From: Piotr Gasiorowski
----- Original Message -----From: alexmoeller@...Sent: Friday, October 11, 2002 6:58 PMSubject: Re: [tied] -e$te [was:expresion]> A. Graur, another lingvist shows that for the origin of this suffix (-esc) must be looked in thracian, because the latin sufix -iscus, like the greek suffix -iskos, makes o n l y diminiutives.But in thracian, -isk appears in name of toponyms and in antroponyms too and , it makes adjectives which shows the origin and the relation of belonging to, exactly like in romanian.Exactly as in Germanic and Slavic. Thracian might have had it too, but Thracian influence does not explain the popularity of adjective-forming <-iscum> outside the Balkans (esp. It. -esco), while Germanic influence on early Romance is undeniable and Slavic influence in the Balkans may additionally account for a number of Romanian words in <-esc>. By the way, I'd appreciate some concrete examples of this diminutive <-iscus> from Classical Latin, since I can't think of any (except for obvious Greek loans like <obeliscus> or <asteriscus>.
> Some examples of thracian toponyms: Ciniscus, Clementianesce Names: Coriscus, Etriscus, Laiscus, Lo(i)scus, Saturisc(us) Adjectives: daciscus, thraciscus, balisca vitis
> After Bonfante, this suffix should be illyrian and the presence of it in thracian should be explained due a illiric substrate.

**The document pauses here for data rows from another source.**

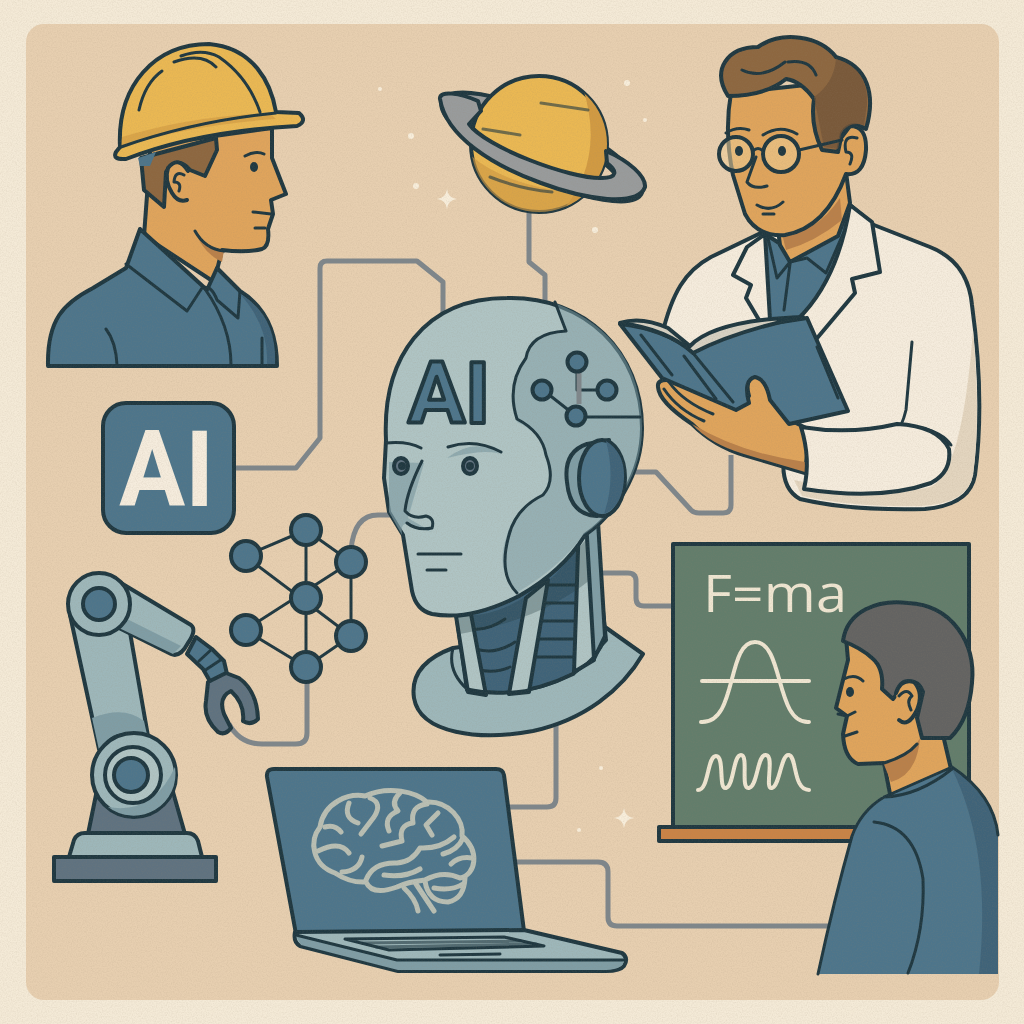
<!DOCTYPE html>
<html lang="en">
<head>
<meta charset="utf-8">
<title>AI, science and work</title>
<style>
:root{--paper:#f4ead7;--panel:#e7cfb0;--ink:#1f3841;--blue:#4d758b;--blue-deep:#3f6379;--steel:#9db7ba;--steel-light:#afc4c4;--steel-dark:#7f9da5;--grey:#989b9c;--wire:#7e868b;--yellow:#eab853;--yellow-dark:#d19a42;--skin:#dfa45c;--skin-dark:#b9804a;--hair:#8d6740;--hair-dark:#735538;--coat:#f5ecdd;--coat-shade:#e3d5bf;--board:#627d6b;--chalk:#efe6d2;--wood:#c98346;--slate:#5f7280;--black-hair:#636362}
html,body{margin:0;background:var(--paper)}
body{width:1024px;height:1024px;overflow:hidden}
svg{display:block}
.o{stroke:var(--ink);stroke-width:4;stroke-linejoin:round;stroke-linecap:round}
.l{fill:none;stroke:var(--ink);stroke-width:3;stroke-linejoin:round;stroke-linecap:round}
.wire{fill:none;stroke:var(--wire);stroke-width:5;stroke-linejoin:round}
.chalk{fill:none;stroke:var(--chalk);stroke-width:4;stroke-linecap:round;stroke-linejoin:round}
.brain{fill:none;stroke:#b9bfb4;stroke-width:5;stroke-linecap:round;stroke-linejoin:round}
.blue{fill:var(--blue)}.deep{fill:var(--blue-deep)}.steel{fill:var(--steel)}.light{fill:var(--steel-light)}.dark{fill:var(--steel-dark)}
.grey{fill:var(--grey)}.yellow{fill:var(--yellow)}.skin{fill:var(--skin)}.skin-dark{fill:var(--skin-dark)}.hair{fill:var(--hair)}
.coat{fill:var(--coat)}.ink{fill:var(--ink)}.slate{fill:var(--slate)}
.label{font-family:Roboto,"Liberation Sans",sans-serif;font-weight:700}
.formula{font-family:"Open Sans","Noto Sans",sans-serif;fill:var(--chalk)}
</style>
</head>
<body>
<svg width="1024" height="1024" viewBox="0 0 1024 1024" role="img" aria-label="Robot head wired to people, tools and symbols of science">
<defs>
<filter id="grain" x="0" y="0" width="1" height="1"><feTurbulence type="fractalNoise" baseFrequency=".8" numOctaves="2" seed="4"/><feColorMatrix values="0 0 0 0 .3  0 0 0 0 .23  0 0 0 0 .15  .5 .5 0 0 -.4"/></filter>
<path id="sparkle" d="M0-10Q1-1 10 0Q1 1 0 10Q-1 1-10 0Q-1-1 0-10Z"/>
<circle id="node" r="15" class="blue o"/>
<circle id="chip" r="9.5" class="blue o"/>
<path id="planet-front" d="M430 160L655 215V240H430Z"/>
<clipPath id="globe"><circle cx="539" cy="144" r="68"/></clipPath>
</defs>

<rect width="1024" height="1024" fill="var(--paper)"/>
<rect x="26" y="24" width="973" height="976" rx="18" fill="var(--panel)"/>

<g id="stars" fill="#f8eedb">
<use href="#sparkle" x="447" y="199"/><use href="#sparkle" x="624" y="818"/>
<circle cx="411" cy="136" r="3"/><circle cx="416" cy="186" r="3"/><circle cx="380" cy="89" r="2"/><circle cx="627" cy="83" r="3"/><circle cx="645" cy="120" r="2"/><circle cx="595" cy="230" r="3"/><circle cx="601" cy="768" r="2"/><circle cx="579" cy="830" r="2"/>
</g>

<g id="wires" class="wire">
<path d="M235 468H296L320 438V268Q320 261 327 261H417L443 282V320"/>
<path d="M529 210V262L545 275V305"/>
<path d="M620 472H656L691 510Q694 513 699 513H723Q731 513 731 505V455"/>
<path d="M351 550Q354 515 378 515H392"/>
<path d="M590 573H628Q636 573 636 581V598Q636 606 644 606H674"/>
<path d="M307 680V733Q307 744 296 744H262Q240 744 229 724"/>
<path d="M556 725V798Q556 807 547 807H505"/>
<path d="M510 862H598Q608 862 608 872V917Q608 926 617 926H830"/>
</g>

<g id="builder">
<path class="skin o" d="M150 155L144 236L214 282L222 250Q246 253 262 249Q270 246 268 229L273 214L271 200L286 194L272 158V128L150 145Z"/>
<path class="skin-dark" d="M195 231Q207 248 224 250L222 262Q203 253 195 231Z"/>
<path class="hair o" d="M141 158L144 190L164 207L166 172Q178 155 190 170L205 176L217 150L216 138Z" stroke-width="3"/>
<path class="blue" d="M138 158L156 152L150 166L140 166Z"/>
<path class="skin o" d="M188 171Q178 155 168 168Q164 180 172 193Q178 203 187 200"/>
<path class="l" d="M184 175Q175 170 174 182Q182 182 179 191M245 156Q256 150 264 154M253 212L271 214M255 228L265 228M195 231Q205 249 224 251"/>
<ellipse class="ink" cx="254" cy="167" rx="4" ry="5"/>
<path class="yellow o" d="M120 147C117 85 155 44 209 44C254 48 271 83 276 112L299 113Q308 121 297 126Q198 131 126 159Q112 160 116 152Z"/>
<path d="M122 137Q190 116 270 113L276 119Q190 125 121 147Z" fill="var(--yellow-dark)" opacity=".6"/>
<path class="l" d="M121 147Q194 121 276 113M181 56Q203 48 219 57Q248 77 260 112M174 62Q202 52 216 67M139 110Q145 83 162 71"/>
<path class="blue o" d="M48 366C47 319 64 303 93 288L126 268L140 229L207 290L217 268L240 291Q277 314 277 366Z"/>
<path class="l" d="M126 264L187 311L202 288Q211 284 217 300L238 318L240 291M205 289Q231 326 231 365M106 329Q116 342 117 365M262 338V365"/>
<path d="M240 294Q277 315 275 364H267Q269 326 240 294Z" fill="var(--blue-deep)"/>
</g>

<g id="planet">
<ellipse class="grey o" cx="542" cy="147" rx="110" ry="31" transform="rotate(25 542 147)"/>
<ellipse cx="542" cy="144" rx="82" ry="14" fill="var(--panel)" class="o" transform="rotate(25 542 144)"/>
<circle class="yellow o" cx="539" cy="144" r="68"/>
<g clip-path="url(#globe)"><path d="M582 85Q607 160 560 214L620 210V80Z" fill="var(--yellow-dark)"/><path d="M470 155Q510 190 600 195V220H470Z" fill="var(--yellow-dark)" opacity=".65"/><path class="l" stroke-width="2" d="M541 103L588 110M483 129L520 135M490 177Q520 189 552 192" opacity=".6"/></g>
<path class="grey o" d="M440 99C446 137 494 166 541 183C586 200 638 207 645 187C646 176 629 161 606 151L607 163C618 171 617 178 602 178C570 179 485 147 469 124L481 111L478 101C460 93 439 90 440 99Z"/>
</g>

<g id="scientist">
<path class="coat o" d="M662 335C672 293 685 271 711 257L765 231L850 205L874 225L930 247Q968 262 972 305Q985 400 975 475Q970 505 925 509Q850 511 800 499Q780 488 784 455Z"/>
<path d="M973 330Q981 420 973 475Q968 504 920 506Q850 507 802 496L794 480Q880 500 930 487Q962 475 973 330Z" fill="var(--coat-shade)"/>
<path class="blue o" d="M765 234L768 320L812 318L853 258L848 208L790 250Z"/>
<path class="skin o" d="M776 215L780 245L790 262L838 236L850 203L846 172Z"/>
<path class="skin-dark" d="M782 234Q815 235 840 198L842 220Q815 242 786 250Z"/>
<path class="l" d="M768 238L777 278L790 262L807 258L826 273L850 218M790 264L784 310"/>
<path class="coat o" d="M850 205L872 222L880 272L852 279L855 293L813 343L798 319Q838 280 850 205ZM765 234L747 247L733 275L751 285L746 298L762 325L770 320Z"/>
<path class="skin o" d="M731 93Q724 132 733 175L745 214Q757 237 785 235Q826 228 846 174Q864 176 866 150Q867 126 850 126L832 150L815 84Z"/>
<path class="hair o" d="M728 96C711 69 728 47 758 47C782 30 820 36 836 57C868 66 876 95 866 129Q850 120 842 133L838 152L822 150Q810 125 814 99Q801 81 786 79Q765 96 728 96Z"/>
<path d="M814 97Q834 83 836 59Q869 68 867 105L864 125Q848 121 841 134L838 149L824 147Z" fill="var(--hair-dark)" opacity=".75"/>
<path class="l" d="M742 70Q762 80 785 62M788 62Q810 59 816 75M857 138Q842 134 846 152Q855 152 850 164M726 133Q737 126 749 130M763 135Q780 124 797 134M757 205Q771 213 783 202M763 214L774 214M756 157L747 182Q753 190 767 186"/>
<g fill="#f1cf98" fill-opacity=".55" class="o" stroke-width="3"><circle cx="736" cy="154" r="17"/><circle cx="781" cy="154" r="18"/></g>
<path class="l" d="M753 151Q758 146 763 151M799 150L842 140"/>
<ellipse class="ink" cx="739" cy="151" rx="4" ry="5"/><ellipse class="ink" cx="782" cy="151" rx="4" ry="5"/>
<path class="l" d="M912 342L906 410Q902 427 894 436M897 424Q936 428 949 444M922 428Q943 433 951 445M908 463Q936 459 949 444"/>
<path class="skin o" d="M658 387Q657 379 669 380L736 405L749 396Q744 378 756 376Q766 378 770 397L790 420L810 430L805 473L744 455Q714 446 692 424Q659 402 658 387Z"/>
<path class="skin-dark" d="M692 424Q740 453 805 462V472L744 454Q710 444 692 424Z"/>
<path class="coat o" d="M801 427Q811 459 804 489Q880 501 931 483Q952 472 949 449Q938 426 897 424Q850 435 801 427Z"/>
<path class="blue o" d="M620 324L662 378L736 410L749 403Q743 380 755 377Q766 379 770 400L789 424L848 411L807 318L742 328Q714 333 693 352Q665 329 620 324Z"/>
<path d="M620 323Q641 316 668 328L690 346Q715 320 803 317Q735 331 693 353Q667 329 620 323Z" class="o" fill="#d6d1c3"/>
<path class="l" d="M693 353L733 402M684 356L716 399M641 335L672 375M817 347L838 398M664 389Q678 410 704 421M669 382Q683 402 713 414"/>
</g>

<g id="ai-tile"><rect class="blue o" x="103" y="403" width="131" height="130" rx="23"/><text class="label" x="119" y="506" font-size="105" textLength="95" lengthAdjust="spacingAndGlyphs" fill="var(--coat)">AI</text></g>

<g id="network">
<path class="l" stroke-width="4" d="M245 556L306 530L351 562V636L306 667L245 630L351 562M245 556L351 636M306 530V667"/>
<use href="#node" x="306" y="530"/><use href="#node" x="246" y="556"/><use href="#node" x="351" y="562"/><use href="#node" x="306" y="598"/><use href="#node" x="246" y="630"/><use href="#node" x="351" y="636"/><use href="#node" x="306" y="667"/>
</g>

<g id="robot-head">
<path class="steel o" d="M453 648Q409 664 414 698C420 734 480 741 533 731C584 720 622 690 643 654L605 627Z"/>
<path class="deep o" d="M456 612L467 690Q520 700 573 674L606 640L592 505Z"/>
<path class="l" d="M462 626Q482 635 505 619M465 644Q490 659 515 642M467 666Q490 676 510 667M545 585H576M542 603H576M540 621H575M537 639H575M534 657H574"/>
<path class="light o" d="M456 616L468 692L486 695L471 614ZM526 598L509 694L529 692L548 580ZM579 520L574 672L594 660L597 510Z"/>
<path d="M456 614Q500 622 555 575L590 535V580Q540 620 460 634Z" fill="var(--ink)" opacity=".3"/>
<path class="dark o" d="M597 505L605 636L594 659L586 520Z"/>
<path class="l" stroke-width="4" d="M453 648Q447 671 467 689Q524 701 574 673Q609 650 605 627"/>
<path class="light o" d="M386 440C382 358 424 298 507 298C585 296 642 352 642 428C642 475 614 515 585 535Q563 571 519 596Q470 621 432 614Q416 610 412 591L403 535L389 512L384 478Z"/>
<path d="M557 304Q641 337 642 428C642 475 614 515 583 535Q560 567 518 592Q494 572 507 535Q515 507 544 493Q557 480 545 453Q541 433 517 422Q505 390 524 360Q530 333 565 331Z" fill="var(--steel-dark)" opacity=".5"/>
<path class="l" d="M555 302L566 331Q530 333 526 358Q506 385 517 419Q542 432 546 455Q556 481 543 495Q516 508 509 535Q498 574 517 593"/>
<path d="M389 462L424 463L408 518L432 532L411 525Q400 520 402 535L389 512ZM447 458Q476 436 502 455Q490 448 447 458Z" fill="var(--steel-dark)" opacity=".65"/>
<path class="l" d="M386 443Q408 441 421 448M448 447Q475 438 501 452M422 461Q407 491 405 511Q413 520 426 516Q435 518 432 528Q417 531 407 523M418 554H461M427 570H446"/>
<g class="o" stroke-width="3" fill="var(--slate)"><ellipse cx="401" cy="466" rx="7" ry="8"/><ellipse cx="470" cy="466" rx="7" ry="8"/></g>
<circle class="ink" cx="402" cy="466" r="4"/><circle class="ink" cx="470" cy="466" r="4"/>
<text class="label o" x="408" y="423" font-size="85" textLength="82" lengthAdjust="spacingAndGlyphs" fill="var(--blue)" stroke-width="3">AI</text>
<path class="l" d="M543 390L576 416M577 362V390L607 390M577 417H640"/>
<path class="wire" stroke-width="3" d="M579 368V404"/>
<use href="#chip" x="577" y="362"/><use href="#chip" x="542" y="390"/><use href="#chip" x="607" y="390"/><use href="#chip" x="576" y="416"/>
<path class="dark o" d="M587 444Q563 452 567 482Q570 515 597 516L609 440Z"/>
<ellipse class="blue o" cx="602" cy="478" rx="23" ry="38"/>
<path d="M606 441Q625 453 624 478Q623 506 604 514Q616 479 606 441Z" fill="var(--blue-deep)"/>
</g>

<g id="robot-arm">
<path class="slate o" d="M98 785L88 834H185L171 785Z"/>
<path class="steel o" d="M70 615L99 749Q118 720 149 742L127 615Z"/>
<path d="M92 718Q124 705 144 721L149 744Q118 720 99 750Z" fill="var(--steel-dark)"/>
<path class="steel o" d="M121 583L191 625Q197 630 188 643Q180 658 171 654L119 628Z"/>
<path d="M119 615L181 646L173 654L119 628Z" fill="var(--steel-dark)"/>
<circle class="steel o" cx="99" cy="604" r="31"/><circle class="blue o" cx="99" cy="604" r="16"/>
<circle class="steel o" cx="134" cy="775" r="42"/><path d="M175 767A42 42 0 0 1 108 807Q153 815 175 767Z" fill="var(--steel-dark)"/><circle class="light o" cx="133" cy="775" r="28"/><circle class="blue o" cx="131" cy="775" r="17"/>
<path class="blue o" d="M196 637L212 649L224 661L227 674L211 683L203 669L187 654Z"/><path class="l" d="M212 649L199 661M222 659L204 671"/>
<path class="slate o" d="M208 682L226 673L239 678Q257 691 258 719Q251 726 243 721Q245 704 231 691Q218 697 224 714L231 728Q225 736 218 732Q203 718 206 701Z"/>
<path class="steel o" d="M69 857L74 840Q77 833 85 833H187Q195 833 198 841L202 857Z"/>
<rect class="slate o" x="54" y="857" width="162" height="24"/>
</g>

<g id="laptop">
<path class="blue o" d="M274 769H496Q503 769 504 775L524 931L296 934L267 777Q266 769 274 769Z"/>
<path class="steel o" d="M295 932L524 930L622 953Q629 958 624 966Q620 971 606 971H398L300 946Q293 942 295 932Z"/>
<path d="M296 936L397 960L624 959Q625 969 606 970H398L301 945Z" fill="var(--steel-dark)"/>
<path class="l" d="M296 935L397 960H623M345 939L504 937L544 946L389 950ZM440 955L500 954"/>
<path class="l" stroke-width="2" d="M362 943L520 941M376 947L536 944" opacity=".6"/>
<g id="brain" class="brain">
<path d="M335 873C312 865 309 841 320 827C324 802 349 793 365 796C389 785 416 792 427 802C449 801 464 820 462 836C480 851 476 875 460 878Q443 870 425 880Q407 882 397 887Q372 896 366 882Q350 883 335 873Z"/>
<path d="M366 880Q373 862 397 863Q412 862 420 848Q440 849 454 837M384 875Q405 878 420 869M325 827Q335 824 341 832M318 851Q340 840 349 853M342 872Q359 871 362 857M349 803Q343 818 358 823M370 798Q383 803 374 817L361 834M400 793Q390 802 398 811Q383 817 389 831M427 804Q410 806 413 823Q398 825 402 841L382 846M438 813L426 825L432 835M463 838Q458 850 443 854M472 858Q459 856 451 864"/>
<path d="M425 881Q428 902 448 902Q464 899 465 878M434 888Q452 891 463 884M404 888Q416 899 418 911M416 884L434 911"/>
</g>
</g>

<g id="chalkboard">
<rect x="673" y="544" width="296" height="286" class="o" fill="var(--board)"/>
<rect x="659" y="827" width="311" height="14" class="o" fill="var(--wood)"/>
<text class="formula" x="703" y="612" font-size="51" textLength="144" lengthAdjust="spacingAndGlyphs">F=ma</text>
<path class="chalk" d="M702 681H809M701 722C738 724 726 642 755 642S775 724 809 722"/>
<path class="chalk" d="M698 790C709 790 707 756 716 756S718 790 726 788S733 755 741 755S740 790 749 788S757 754 766 755S764 790 772 788S781 753 789 755S793 790 809 790"/>
</g>

<g id="student">
<path class="skin o" d="M846 637L848 660L836 708L847 716L843 734Q844 758 858 764L884 763L891 799L951 769L943 735L945 655Z"/>
<path class="skin-dark" d="M883 762Q910 758 920 738Q917 775 891 782Z"/>
<path d="M843 641C847 611 878 599 908 603C952 605 976 643 972 683Q969 720 950 738H922L917 718L923 692Q917 676 903 686L893 699L882 689Q884 668 872 658Q861 648 843 641Z" class="o" fill="var(--black-hair)"/>
<path class="skin o" d="M896 693Q901 678 914 682Q924 693 917 710Q908 728 899 720"/>
<path class="l" d="M899 696Q907 687 912 696Q906 700 911 710M844 679Q855 673 863 681M838 714L847 716L855 712M845 736L857 732M884 763Q907 756 917 744"/>
<ellipse class="ink" cx="850" cy="692" rx="4" ry="5"/>
<path class="blue" d="M818 974Q834 900 852 836Q861 811 884 797L952 767Q994 795 998 835V974Z"/>
<path d="M952 769Q994 797 998 835V974H979Q992 850 952 769Z" fill="var(--blue-deep)"/>
<path class="l" stroke-width="4" d="M818 974Q834 900 852 836Q861 811 884 797L952 767Q994 795 998 835M884 797Q918 796 952 769M874 822Q915 826 923 879Q925 930 908 973"/>
</g>

<rect id="paper-grain" width="1024" height="1024" filter="url(#grain)" opacity=".35"/>
</svg>
</body>
</html>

An Illyrian substrate in Thracian? That's "per ignotum" squared. Languages we know next to nothing about are very convenient. We can attribute almost anything to them, and who can prove we're wrong? ;)Piotr